Document images with source code:
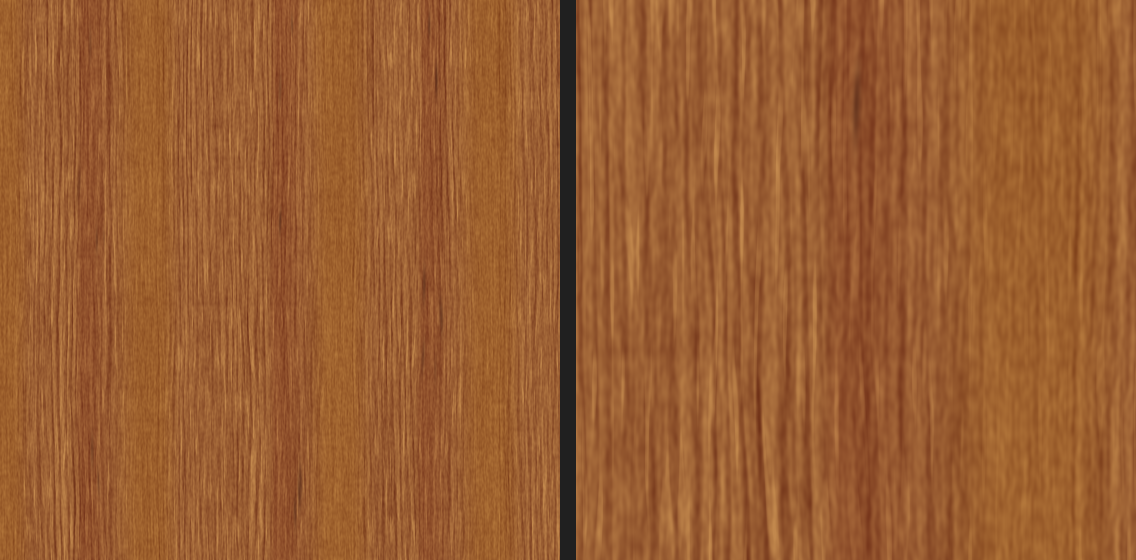
Left: the whole. Right: its middle third, enlarged.
This texture is drawn by a Shadertoy shader. Its source:

```glsl
const float TAU = 6.2831853;
const vec3 DARK_WOOD = vec3(0.515, 0.275, 0.142);
const vec3 PALE_WOOD = vec3(0.69, 0.46, 0.255);
const vec3 GOLD_TINT = vec3(0.010, 0.005, -0.026);
const vec3 RED_TINT = vec3(0.002, -0.010, -0.002);
const vec3 KNOT_COLOR = vec3(0.31, 0.15, 0.09);

float hash(vec2 p) {
    vec3 q = fract(vec3(p.xyx) * 0.1031);
    q += dot(q, q.yzx + 33.33);
    return fract((q.x + q.y) * q.z);
}

float cornerSlope(vec2 cell, vec2 offset) {
    float angle = TAU * hash(cell);
    return dot(vec2(cos(angle), sin(angle)), offset);
}

// Gradient noise, roughly -1 to 1
float noise(vec2 p) {
    vec2 i = floor(p), f = fract(p);
    vec2 w = f * f * f * (f * (f * 6.0 - 15.0) + 10.0);
    vec2 e = vec2(1.0, 0.0);
    float low = mix(cornerSlope(i, f), cornerSlope(i + e.xy, f - e.xy), w.x);
    float high = mix(cornerSlope(i + e.yx, f - e.yx), cornerSlope(i + e.xx, f - e.xx), w.x);
    return 1.5 * mix(low, high, w.y);
}

// Noise stretched along the trunk, with its own offset
float streak(vec2 p, float across, float along, float seed) {
    return noise(p * vec2(across, along) + vec2(seed * 17.3, seed * 5.71) + 40.0);
}

// Vertical zone with separate softness on each side
float zone(float x, float left, float right, float softLeft, float softRight) {
    return smoothstep(left - softLeft, left + softLeft, x)
         * (1.0 - smoothstep(right - softRight, right + softRight, x));
}

float redZone(float x) {
    return zone(x, 0.142, 0.185, 0.010, 0.035)
         + zone(x, 0.486, 0.532, 0.007, 0.035)
         + zone(x, 0.750, 0.790, 0.007, 0.035);
}

float goldZone(float x) {
    return zone(x, -0.10, 0.040, 0.02, 0.020)
         + zone(x, 0.225, 0.305, 0.03, 0.022)
         + zone(x, 0.565, 0.648, 0.025, 0.025)
         + zone(x, 0.835, 0.918, 0.03, 0.025);
}

// Thin late-wood line fading in and out along its length
float veinLine(vec2 p, float center, float width, float seed) {
    float wander = 0.004 * streak(vec2(0.0, p.y), 1.0, 4.0, seed);
    float d = (p.x - center - wander) / width;
    return exp(-d * d) * (0.6 + 0.5 * streak(vec2(0.0, p.y), 1.0, 5.0, seed + 3.0));
}

float veins(vec2 p) {
    float sum = 0.0;
    for (int i = 0; i < 3; i++) {
        float k = float(i), shift = 0.009 * k;
        sum += veinLine(p, 0.024 + shift, 0.0013, k + 1.0)
             + veinLine(p, 0.283 + shift, 0.0013, k + 5.0)
             + veinLine(p, 0.632 + shift, 0.0015, k + 9.0)
             + veinLine(p, 0.893 + shift, 0.0013, k + 13.0);
    }
    return sum;
}

// Narrow dark growth rings, unevenly spaced
float rings(vec2 p) {
    float phase = p.x * 92.0 + 1.8 * streak(p, 13.0, 0.9, 2.0) + 0.35 * streak(p, 40.0, 6.0, 3.0);
    float r = fract(phase);
    return smoothstep(0.35, 0.78, r) * (1.0 - smoothstep(0.78, 1.0, r));
}

// Slender dark marks scattered inside the red zones
float knots(vec2 p) {
    float mask = 0.0;
    for (int i = 0; i < 18; i++) {
        float k = float(i);
        float lane = mod(k, 3.0);
        float center = lane < 0.5 ? 0.165 : (lane < 1.5 ? 0.512 : 0.772);
        float spread = hash(vec2(k, 3.0)) - 0.5;
        vec2 d = p - vec2(center + 0.055 * spread, hash(vec2(k, 8.0)));
        d.x += 0.10 * spread * d.y;
        vec2 size = mix(vec2(0.0013, 0.012), vec2(0.0030, 0.032), hash(vec2(k, 15.0)));
        mask = max(mask, exp(-dot(d / size, d / size)) * mix(0.3, 0.85, hash(vec2(k, 21.0))));
    }
    return mask;
}

void mainImage(out vec4 fragColor, in vec2 fragCoord) {
    vec2 uv = fragCoord / iResolution.xy;

    // Gentle bending of the fibres
    vec2 p = uv;
    p.x += 0.004 * streak(uv, 7.0, 2.5, 1.0) + 0.0010 * streak(uv, 30.0, 9.0, 4.0);

    float red = redZone(p.x);
    float gold = goldZone(p.x);
    float grain = clamp(1.0 - gold - 0.55 * red, 0.0, 1.0);

    // Tone from broad stripes down to fine fibres
    float tone = 0.50 - 0.25 * red + 0.02 * gold;
    tone += 0.09 * streak(p, 28.0, 0.6, 5.0);
    tone += mix(0.09, 0.16, grain) * streak(p, 100.0, 1.5, 6.0);
    tone += mix(0.18, 0.34, grain) * streak(p, 215.0, 4.0, 7.0);
    tone += mix(0.22, 0.32, grain) * streak(p, 290.0, 32.0, 8.0);
    tone += 0.22 * streak(p, 330.0, 120.0, 12.0);
    tone += 0.08 * gold * streak(p, 60.0, 85.0, 9.0);
    tone -= grain * (rings(p) - 0.32) * (0.42 + 0.30 * streak(p, 14.0, 1.5, 10.0));

    // Pale pores and dark veins
    float pores = smoothstep(0.22, 0.60, streak(p, 235.0, 13.0, 11.0));
    tone += pores * mix(0.16, 0.46, grain);
    tone -= 0.42 * veins(p);

    vec3 color = mix(DARK_WOOD, PALE_WOOD, clamp(tone, -0.5, 1.4));
    color += GOLD_TINT * gold + RED_TINT * red;
    color = mix(color, KNOT_COLOR, 0.75 * knots(p));
    fragColor = vec4(color, 1.0);
}
```
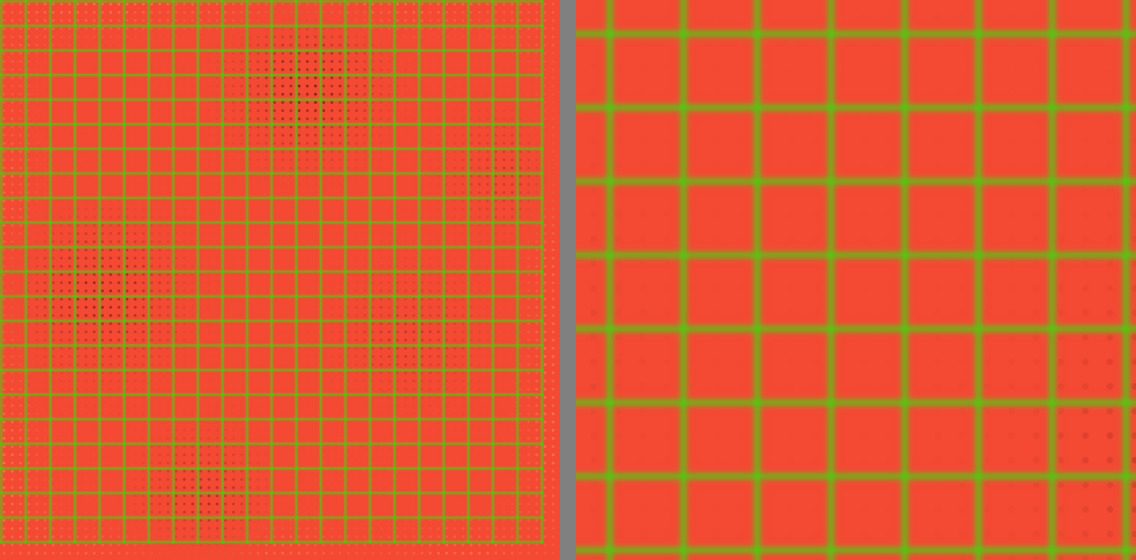
Left, the full canvas; right, a detail of the centre.
A Shadertoy shader for this pattern:

```glsl
// Thin green square grid on a red ground with soft patches of fine stipple.

float hash(vec2 p) {
    p = fract(p * vec2(0.1031, 0.1137));
    p += dot(p, p.yx + 33.3);
    return fract((p.x + p.y) * p.x);
}

float valueNoise(vec2 p) {
    vec2 cell = floor(p), f = fract(p);
    f = f * f * (3.0 - 2.0 * f);
    return mix(mix(hash(cell), hash(cell + vec2(1, 0)), f.x),
               mix(hash(cell + vec2(0, 1)), hash(cell + vec2(1, 1)), f.x), f.y);
}

// Dark stipple density: centre, radius and strength of each patch
float darkPatches(vec2 p) {
    vec4 patches[5] = vec4[5](
        vec4(0.55, 0.16, 0.15, 0.85), vec4(0.18, 0.53, 0.15, 0.95),
        vec4(0.36, 0.89, 0.12, 0.70), vec4(0.73, 0.59, 0.14, 0.45),
        vec4(0.90, 0.31, 0.12, 0.45));
    float density = 0.0;
    for (int i = 0; i < 5; i++) {
        vec2 q = (p - patches[i].xy) / patches[i].z;
        density = max(density, patches[i].w * exp(-1.8 * dot(q, q)));
    }
    return density;
}

void mainImage(out vec4 fragColor, in vec2 fragCoord) {
    vec2 p = fragCoord / iResolution.xy;
    p.y = 1.0 - p.y; // measured down from the top edge
    float pixel = 1.0 / iResolution.y;
    vec3 color = vec3(0.955, 0.285, 0.20);

    // Stipple: three dots per grid square, sized evenly and faded by density
    float pitch = 0.0439 / 3.0;
    vec2 dotId = floor(p / pitch);
    vec2 dotCenter = (dotId + 0.5) * pitch;
    float dotMask = 1.0 - smoothstep(0.0012, 0.0020 + pixel, length(p - dotCenter));
    float grain = 0.65 + 0.35 * hash(dotId + 7.0);
    float cloud = valueNoise(dotCenter * 6.0 + 3.0);
    float dark = darkPatches(dotCenter) * (0.6 + 0.6 * cloud);
    vec2 fromCenter = abs(dotCenter - 0.5);
    float rim = smoothstep(0.40, 0.50, max(fromCenter.x, fromCenter.y));
    rim = max(rim, smoothstep(0.54, 0.64, length(fromCenter)));
    float light = rim * (0.3 + 0.6 * cloud) + 0.15 * smoothstep(0.45, 0.9, cloud);
    color = mix(color, vec3(0.98, 0.52, 0.32), dotMask * grain * light * 0.7);
    color = mix(color, vec3(0.48, 0.10, 0.08), dotMask * grain * min(dark, 1.0));

    // Grid: 23 soft lines each way, ending at the last line
    vec2 offset = p - 0.0022;
    vec2 distToLine = abs(offset - 0.0439 * clamp(round(offset / 0.0439), 0.0, 22.0));
    vec2 softness = vec2(max(0.00276, 0.8 * pixel));
    vec2 line = 0.63 * exp(-pow(distToLine / softness, vec2(2.0)));
    line *= 1.0 - smoothstep(0.969, 0.972, p.yx);
    float coverage = 1.0 - (1.0 - line.x) * (1.0 - line.y);
    color = mix(color, vec3(0.28, 0.82, 0.06), coverage);

    fragColor = vec4(color, 1.0);
}
```
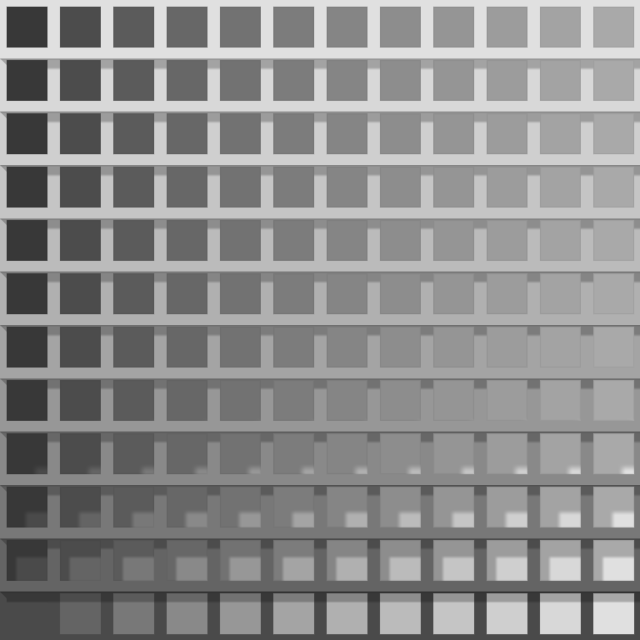
This pattern is drawn by a WebGL 1 fragment shader. Its source:

```glsl
precision highp float;
// A 12 by 12 grid of square wells in stepped grey terraces. Columns set the
// floor tone, rows set the frame tone, both evenly spaced in linear light.
// Light from the upper left casts shadows that lengthen with well depth.

uniform vec2 u_resolution;

const float CELLS = 12.0;
const float TERRACE_TOP = 0.094;        // where each terrace starts in its cell
const vec2 WELL_MIN = vec2(0.125, 0.031);
const vec2 WELL_MAX = vec2(0.89, 0.797);
const float LEDGE_SHADOW = 0.195;       // shadow length of one terrace step
const vec2 SHADOW_STEP = vec2(0.18, 0.16);
const float SHADE = 0.755;
const float LIP_SHADE = 0.90;
const float LIP_WIDTH = 0.025;
const float RIM_SHADE = 0.93;
const float RIM_WIDTH = 0.016;
const float DARKEST = 0.066;            // linear light
const float LIGHTEST = 0.755;
const float GAMMA = 2.2;

// Display grey of one step, from 0 (dark) to CELLS - 1 (light).
float stepTone(float index) {
  return pow(mix(DARKEST, LIGHTEST, index / (CELLS - 1.0)), 1.0 / GAMMA);
}

// Soft threshold centred on edge.
float softStep(float edge, float blur, float v) {
  return smoothstep(edge - blur, edge + blur, v);
}

// Grey at p, in cells, measured from the upper left corner.
float terraceGrid(vec2 p, float pixel) {
  float column = clamp(floor(p.x), 0.0, CELLS - 1.0);
  float row = clamp(floor(p.y - TERRACE_TOP), 0.0, CELLS - 1.0);
  float depth = CELLS - 1.0 - row;
  vec2 local = vec2(p.x - column, p.y - TERRACE_TOP - row);
  float belowLedge = step(0.5, row);

  // Frame, with the slanted shadow of the ledge above it.
  float ledge = 1.0 - softStep(LEDGE_SHADOW, 0.035, local.y);
  ledge *= softStep(0.0, pixel, p.x - local.y) * belowLedge;
  float lip = (1.0 - softStep(LIP_WIDTH, pixel, local.y)) * belowLedge;
  float frame = stepTone(depth) * mix(1.0, SHADE, ledge);
  frame *= mix(1.0, LIP_SHADE, lip);

  // Well floor, lit only beyond the shadows of its top and left walls.
  float blur = 0.025 + 0.02 * depth;
  vec2 reach = vec2(WELL_MIN.x, LEDGE_SHADOW) + SHADOW_STEP * depth;
  float lit = softStep(reach.y, blur, local.y);
  lit *= mix(1.0, softStep(reach.x, blur, local.x), step(0.5, depth));
  float well = stepTone(column) * mix(SHADE, 1.0, lit);

  // Thin darkening along the rim of sunken wells.
  vec2 inset = min(local - WELL_MIN, WELL_MAX - local);
  float distanceIn = min(inset.x, inset.y);
  float rim = 1.0 - softStep(RIM_WIDTH, pixel, distanceIn);
  well *= mix(1.0, RIM_SHADE, rim * step(0.5, depth));

  return mix(frame, well, softStep(0.0, 0.5 * pixel, distanceIn));
}

void main() {
  float pixel = CELLS / min(u_resolution.x, u_resolution.y);
  float tone = 0.0;
  // Four samples per pixel smooth the terrace seams.
  for (int i = 0; i < 4; i++) {
    float k = float(i);
    vec2 offset = vec2(mod(k, 2.0), floor(k / 2.0)) * 0.5 - 0.25;
    vec2 uv = (gl_FragCoord.xy + offset) / u_resolution;
    tone += 0.25 * terraceGrid(vec2(uv.x, 1.0 - uv.y) * CELLS, pixel);
  }
  gl_FragColor = vec4(vec3(tone), 1.0);
}
```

Exercise >>
Find how many lines in the records contain the string "local", then give the number alone.

Task answer >>
7